“I knew absolutely nothing about this.”
“I had no idea this was going on.”
“I have no idea what this is about.”
It doesn’t matter what actual words are used. When someone in the community utters them in some way, shape or form when an important issue is coming to a head or a vote is to be taken, it can be extremely frustrating for people who get paid to disseminate information. The frustration level is tenfold when whatever the event or issue that a person is claiming ignorance of has been has been disseminated through multiple information channels in the community, short of screaming about it from the rooftops.
Hey, we get it. Everyone’s super busy. Everyone’s lives are a daily hectic, frenetic mix of kids and activities and work and trying to find time to make supper and do homework and mow the yard and get a decent night’s sleep.
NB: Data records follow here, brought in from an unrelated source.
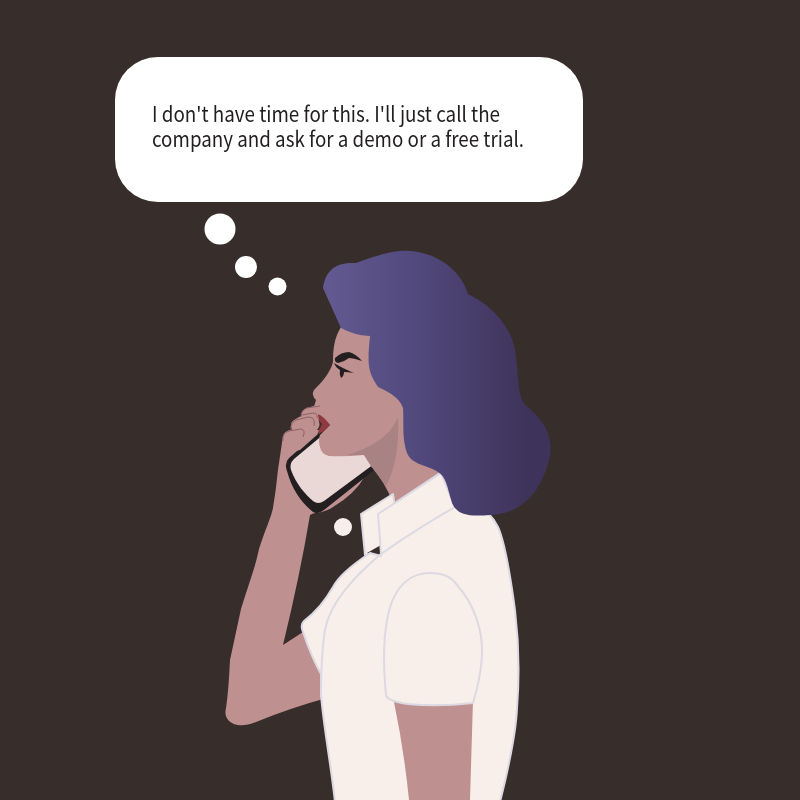
<!DOCTYPE html>
<html lang="en">
<head>
<meta charset="utf-8">
<title>Caller thinking about a demo</title>
<style>
:root {
  --night: #372e2c;
  --bubble: #ffffff;
  --ink: #231f20;
  --skin: #bf9090;
  --skin-shade: #a98383;
  --skin-line: #8e6267;
  --lips: #8f3a41;
  --shirt: #f8efeb;
  --seam: #dcd9e2;
  --screen: #ead8d6;
  --hair-light: #625a92;
  --hair-mid: #50477a;
  --hair-dark: #3e335a;
}
html, body { margin: 0; background: var(--night); overflow: hidden; }
.scene { display: block; width: 800px; height: 800px; background: var(--night); }
.bubble { fill: var(--bubble); }
.thought { font: 400 21px "Noto Sans CJK JP", "Open Sans", sans-serif; fill: var(--ink); }
.skin { fill: var(--skin); }
.shade { fill: var(--skin-shade); }
.finger-line { fill: none; stroke: var(--skin-line); stroke-width: 1; }
.ink { fill: var(--ink); }
.lips { fill: var(--lips); }
.screen { fill: var(--screen); }
.shirt { fill: var(--shirt); }
.seamed { fill: var(--shirt); stroke: var(--seam); stroke-width: 2; stroke-linejoin: round; }
.seam { fill: none; stroke: var(--seam); stroke-width: 2; }
.gap { fill: var(--night); }
.hair-start { stop-color: var(--hair-light); }
.hair-middle { stop-color: var(--hair-mid); }
.hair-end { stop-color: var(--hair-dark); }
</style>
</head>
<body>
<svg class="scene" viewBox="0 0 800 800" xmlns="http://www.w3.org/2000/svg">
  <defs>
    <linearGradient id="hair-tone" x1="323" y1="0" x2="551" y2="0" gradientUnits="userSpaceOnUse">
      <stop class="hair-start" offset="0"/>
      <stop class="hair-middle" offset=".45"/>
      <stop class="hair-end" offset=".9"/>
    </linearGradient>
  </defs>

  <g id="thought-bubble">
    <rect class="bubble" x="115" y="57" width="468" height="145" rx="43"/>
    <circle class="bubble" cx="220" cy="229" r="15.5"/>
    <circle class="bubble" cx="246" cy="267" r="11"/>
    <circle class="bubble" cx="277.500" cy="286.500" r="9"/>
    <text class="thought">
      <tspan x="152" y="122" textLength="348" lengthAdjust="spacingAndGlyphs">I don't have time for this. I'll just call the</tspan>
      <tspan x="152" y="147" textLength="372" lengthAdjust="spacingAndGlyphs">company and ask for a demo or a free trial.</tspan>
    </text>
  </g>

  <g id="phone-arm">
    <path class="skin" d="M283 436Q285 430 292 430L320 430L316 512L310 515Q300 575 283 645L303 632L330 640V697Q290 708 256 722Q238 729 229 721Q224 716 226 708C228 695 229 680 230 660L241 609C250 580 255 568 259 549C265 530 271 518 273 508C277 485 277 475 279 463Z"/>
    <path class="skin" d="M311 513Q322 514 333 507Q355 494 365 476L340 484Z"/>
  </g>

  <g id="phone">
    <path class="ink" d="M320 431L289 458Q284 463 287 471C292 490 302 503 313 512Q318 515 324 510L378 467L350 440Z"/>
    <path class="screen" d="M324 434L294 459Q289 464 291 470C296 484 305 494 313 501Q318 505 324 501L374 464L350 436Z"/>
  </g>

  <g id="face">
    <path class="skin" d="M341 327C334 338 333 350 333 362C330 374 320 384 314 390Q311 395 316 400L314 407Q315 412 319 415L330 425L320 435Q318 441 320 447Q321 454 329 456Q344 457 364 455L371 466Q385 482 393 503L445 474L420 380L375 325Z"/>
    <path class="shade" d="M347 455C370 448 390 437 398 417Q400 460 386 486L371 466L364 455Z"/>
    <path class="lips" d="M317 414L320 415Q325 418 330 425Q326 430 319 434Q317 432 320 428L322 424Q317 419 317 414Z"/>
    <path class="ink" d="M335 358Q341 352 349 352Q356 354 362 361Q353 358 349 358Q344 362 338 363Q334 362 335 358Z"/>
    <path class="ink" d="M334 363Q342 368 354 373Q348 372 344 372Q344 376 341 378Q339 374 340 370Q336 368 334 363Z"/>
  </g>

  <g id="fingers">
    <path class="skin" d="M301 416Q301 410 307 408L317 405Q322 407 321 411L318 415L319 422Q321 426 316 431L318 434L300 450L283 454L283 437Q284 431 292 430Q289 423 294 420Z"/>
    <path class="finger-line" d="M301 417Q301 410 307 408L320 406M291 430Q290 423 296 420L308 417Q316 417 314 426M283 441Q282 433 289 431L301 429Q306 430 303 437M302 415L313 413Q318 413 317 418"/>
  </g>

  <circle class="shirt" cx="343" cy="527" r="9"/>

  <g id="shirt">
    <path class="seamed" d="M361 514L393 494L398 530L380 551L365 555Z"/>
    <path class="gap" d="M367 553L381 545L382 558L376 556Z"/>
    <path class="seamed" d="M370 553C352 565 338 577 333 587C324 603 316 612 304 621Q300 625 303 632C309 650 313 660 321 674V695C324 730 331 765 335 802H500C508 770 516 735 517 708C520 670 518 635 515 610C511 580 506 545 498 527Q494 519 488 513L440 473L392 505L381 556Z"/>
    <path class="seam" d="M382 553C355 576 330 602 325 630C321 655 321 675 321 697"/>
    <path class="seamed" d="M378 514L441 473L455 507Q418 528 381 554Z"/>
  </g>

  <g id="near-arm">
    <path class="skin" d="M394 702L473 700L470 800H409Q404 750 394 702Z"/>
    <path class="seamed" d="M386 695C383 665 383 635 389 611C396 585 411 573 430 573Q449 573 457 585C474 604 483 630 482 655C481 675 477 690 473 703Q437 707 408 704Q387 701 386 695Z"/>
  </g>

  <path id="hair" fill="url(#hair-tone)" d="M341 328L323 288C326 268 338 262 356 263C380 254 396 250 410 251C440 253 462 273 468 294C492 306 510 325 515 350C519 375 517 394 525 405C543 419 553 435 550 455C543 490 523 514 490 515C466 517 457 514 452 503C447 486 446 477 438 472C425 464 410 465 406 450C402 435 404 425 403 408C399 396 386 391 378 387C368 372 367 365 370 336Q353 335 341 328Z"/>
</svg>
</body>
</html>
But there are a lot of things going on in Crookston, some more important than others, depending on who you are and what you care about. But, whether it affects only a few people, a bunch of a people or basically the entire community, there are local media outlets every day articulating the message and disseminating it to the masses through a variety of channels. And there are community leaders and stakeholders getting the word out, too.
But, too often, too many people somehow miss the message, or they hear just part of it, not enough to deduce an accurate picture of what’s going on.
Which brings us to Crookston School District Superintendent Jeremy Olson. On Nov. 5, there will be two questions on the ballot, one asking district voters to approve the construction of a new bus garage for around $2.9 million, and also extend an operating levy referendum that’s nearing its sunset in 2022.
Community forums on the ballot questions have been held this summer, and two more are coming up, on Sept. 26 and Oct. 24, both in the CHS auditorium.
But, when it comes to getting the word out, Olson is going into hyper-drive. He’s scheduled a series of “mini-meetings” that he will attend along with a district staff member or two, or a school board member or two, and they’re going to be held over lunchtime or after work at places like Drafts, DaRoos, RBJ’s, The Shanty and Happy Joe’s. The small gatherings begin Sept. 30 and continue through Oct. 15.
Olson knows he might get little or no turnout at many of them, but he says making the effort is necessary and worth it if, on Nov. 5, it reduces the number of voters who see the ballot questions and say to themselves, “I don’t know what this is all about.”
If you can’t make any of the meetings, here’s what it’s all about:
• The bus garage: The district’s current bus garage is more than 80 years old and its life is long past over. It’s too small – the district can’t buy the buses it would like to because they don’t fit – and it’s not safe. The new one envisioned certainly isn’t cheap, but keep in mind that entities like a school district face additional regulations and requirements well above and beyond what someone in the private sector constructing a similar facility would face.
• The operating levy: District property owners have been paying annually for around seven years after they approved the ten-year operating levy years ago. It provides critical revenue to the school district, but, with the swimming pool revenue dropping off the levy, if the levy extension is approved, the school district portion of the property taxes you’re paying now would actually decrease. If voters reject the extension this November, it’ll be back on the ballot it 2020, 2021 and 2022.
Maybe School Board Chair Frank Fee said it best a few months ago. If voters don’t approve the operating levy extension, he said, “We might as well close our doors.”